Blog software updates

Date: 2024-02-11 03:30
Tags: blog-software

I've redesigned the blog software. The previous version read blog entries from a directory. The new version reads them from a memory-mapped database file which is updated by a separate process.

The previous version tried to do everything in the one C process. Although writing in C is theoretically great for performance, it's not a convenient language for text processing, and the text processing doesn't need great performance. At startup time it processes the directory full of blog entries to extract the main text and metadata. At request time it mostly just needs to concatenate some of those text strings into the socket buffer. 150 lines of C code removed.

C code: 700 lines approx (-150 lines)
Python code: +300 lines approx

I wondered if having all data in memory was faster than reading it from a file each time, so I did a stress-test on both the old and new code with Locust from the same server machine. In both cases it reported around 1030 requests/sec including 1.4 errors/sec. The nginx log showed the error to be a failure to connect to the backend process because the socket accept queue was full; after increasing it, the throughput is the same but without any errors.

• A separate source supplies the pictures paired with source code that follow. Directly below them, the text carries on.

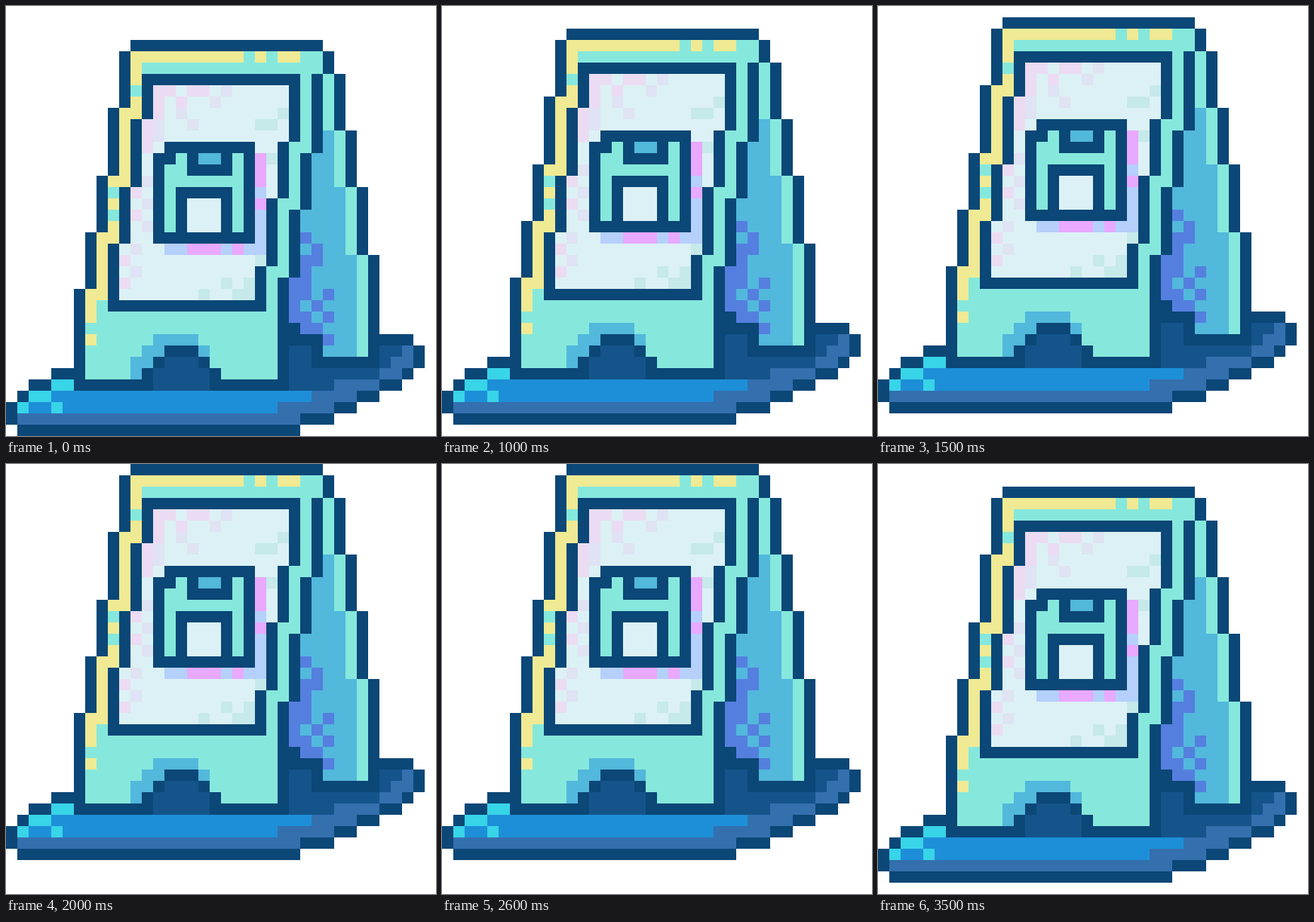
Recreate the animation shown at these times as an HTML page. Size 570x570 px, loop 4 s.

```html
<!DOCTYPE html>
<html lang="en">
<head>
<meta charset="utf-8">
<title>Floating pixel stand</title>
<style>
  html, body { margin: 0; width: 100%; height: 100%; overflow: hidden; background: #fff; }
  svg { display: block; width: 570px; height: 570px; overflow: visible; }
  .runs { fill: none; stroke-width: 1; }
</style>
</head>
<body>
<svg id="stand" viewBox="0 0 38 38" shape-rendering="crispEdges"></svg>
<script>
const CELL = 15;
const color = {
  ink: '#0b4777', mint: '#86e8dc', yellow: '#efea93', sky: '#52b8dc', violet: '#557fdf',
  screen: '#dcf1f5', rose: '#ebdcf3', haze: '#dfe3f3', teal: '#c6e9ea',
  pink: '#e8a9ff', lilac: '#b5d0fb',
  navy: '#14548a', steel: '#346fae', azure: '#1d8fd8', cyan: '#38d4e8'
};
const stand = document.getElementById('stand');

function draw(name, d, attributes) {
  const path = document.createElementNS('http://www.w3.org/2000/svg', 'path');
  path.setAttribute('d', d);
  for (const [key, value] of Object.entries(attributes)) path.setAttribute(key, value);
  stand.append(path);
}
const shape = (name, d) => draw(name, d, { fill: color[name] });
// Horizontal one-cell strokes, placed by the top-left cell of each run.
const runs = (name, d) =>
  draw(name, d, { class: 'runs', stroke: color[name], transform: 'translate(0 .5)' });

// Outline and front
shape('ink', 'M11 3H28V4H29V6H30V11H31V16H32V22H33V29H36V30H37V32H36V33H35V34H33V35H31V36H29V37H26V38H1V37H0V35H1V34H2V33H4V32H6V25H7V20H8V15H9V9H10V4H11z');
shape('mint', 'M11 4H28V6H27V13H26V18H25V24H24V33H7V25H8V20H9V15H10V9H11z');
shape('yellow', 'M11 4H21V5H12V7H11z M22 4h1v1h-1z M24 4h2v1h-2z M11 8H12V10H11V16H9V15H10V9H11z M9 17h1v1h-1z M9 19H10V21H9V26H8V28H7V25H8V20H9z M7 29h1v1h-1z');

// Side
shape('sky', 'M28 11H29V16H30V22H31V31H28V29H26V28H25V24H26V18H27V13H28z');
shape('mint', 'M28 6H29V11H30V16H31V22H32V31H31V22H30V16H29V11H28z');
runs('violet', 'M26 20h1 M27 21h1 M26 22h2 M26 23h1 M25 24h2 M25 25h2 M28 25h1 M25 26h1 M27 26h1 M25 27h2 M28 27h1 M26 28h2 M28 29h1');

// Panel
shape('ink', 'M12 6H26V12H25V17H24V23H23V27H9V21H10V16H11V10H12z');
shape('screen', 'M13 7H25V12H24V17H23V23H22V26H10V21H11V16H12V10H13z');
runs('rose', 'M13 7h2 M16 7h2 M13 8h1 M15 8h1 M13 9h1 M12 10h1 M12 11h1 M12 12h1 M11 16h1 M11 18h1 M10 22h1 M10 24h1');
runs('haze', 'M19 7h1 M18 8h1 M15 9h1 M13 10h1 M16 10h1 M13 11h1 M12 15h1 M12 17h1 M12 19h1 M11 21h1 M11 23h1');
runs('teal', 'M24 9h1 M22 10h2 M23 13h1 M22 22h1 M19 24h1 M21 24h1 M17 25h1 M20 25h2');

// Disk icon and its shadow
shape('lilac', 'M22 13h1v9h-9v-1h8z');
shape('pink', 'M22 13h1v3h-1z M22 17h1v1h-1z M16 21h3v1h-3z M20 21h1v1h-1z');
shape('ink', 'M14 12H22V21H13V13H14z');
shape('mint', 'M15 13H16V15H20V13H21V20H20V16H15V20H14V14H15z');
shape('sky', 'M17 13h2v1h-2z');
shape('screen', 'M16 17h3v3h-3z');

// Arch
shape('sky', 'M13 29H17V30H18V31H14V32H12V33H11V31H12V30H13z');
shape('ink', 'M14 30H17V31H18V32H19V33H12V32H13V31H14z');
shape('navy', 'M14 31H17V32H18V34H13V32H14z');

// Base
shape('navy', 'M25 30H27V32H33V30H35V31H34V32H33V33H29V34H25z');
shape('steel', 'M35 30H36V32H35V33H33V34H31V35H29V36H26V37H1V36H24V35H27V34H29V33H33V32H34V31H35z');
shape('azure', 'M4 34H27V35H24V36H2V35H4z');
runs('cyan', 'M4 33h2 M2 34h2 M1 35h1 M4 35h1');

// Lift in whole cells at each share of the loop.
const lifts = [[0, 0], [.25, 1], [.375, 2], [.5, 3], [.75, 2], [.875, 1], [1, 0]];
stand.animate(
  lifts.map(([offset, cells]) => ({
    offset, transform: `translateY(${-cells * CELL}px)`, easing: 'steps(1, end)'
  })),
  { duration: 4000, iterations: Infinity }
);
</script>
</body>
</html>
```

1000 requests/sec is obviously plenty for a blog nobody cares about and for Hetzner's cheapest VPS, but it should be possible to achieve a better high score — especially as the load testing tool used the majority of the server's CPU. The only error occurring on the server during the stress test is 502 Bad Gateway, resulting from nginx failing to connect to the backend process because the socket listen queue is full. After increasing it from 10 to 30, the request rate is about the same but without any error responses. I suppose the bottleneck is still something about the SCGI interface, or it's being masked by Locust using all the CPU. Maybe next time I'll try writing an in-process nginx module.

Since all data is loaded from a memory-mapped blob, there's a real risk of read-only buffer overruns. No matter, since all data in the blob is public. In fact, no private information is found anywhere in the blog program's address space — not even SSL keys, since SSL termination is handled by nginx — not even the previous request's cookies, since the request buffer is zeroed between requests.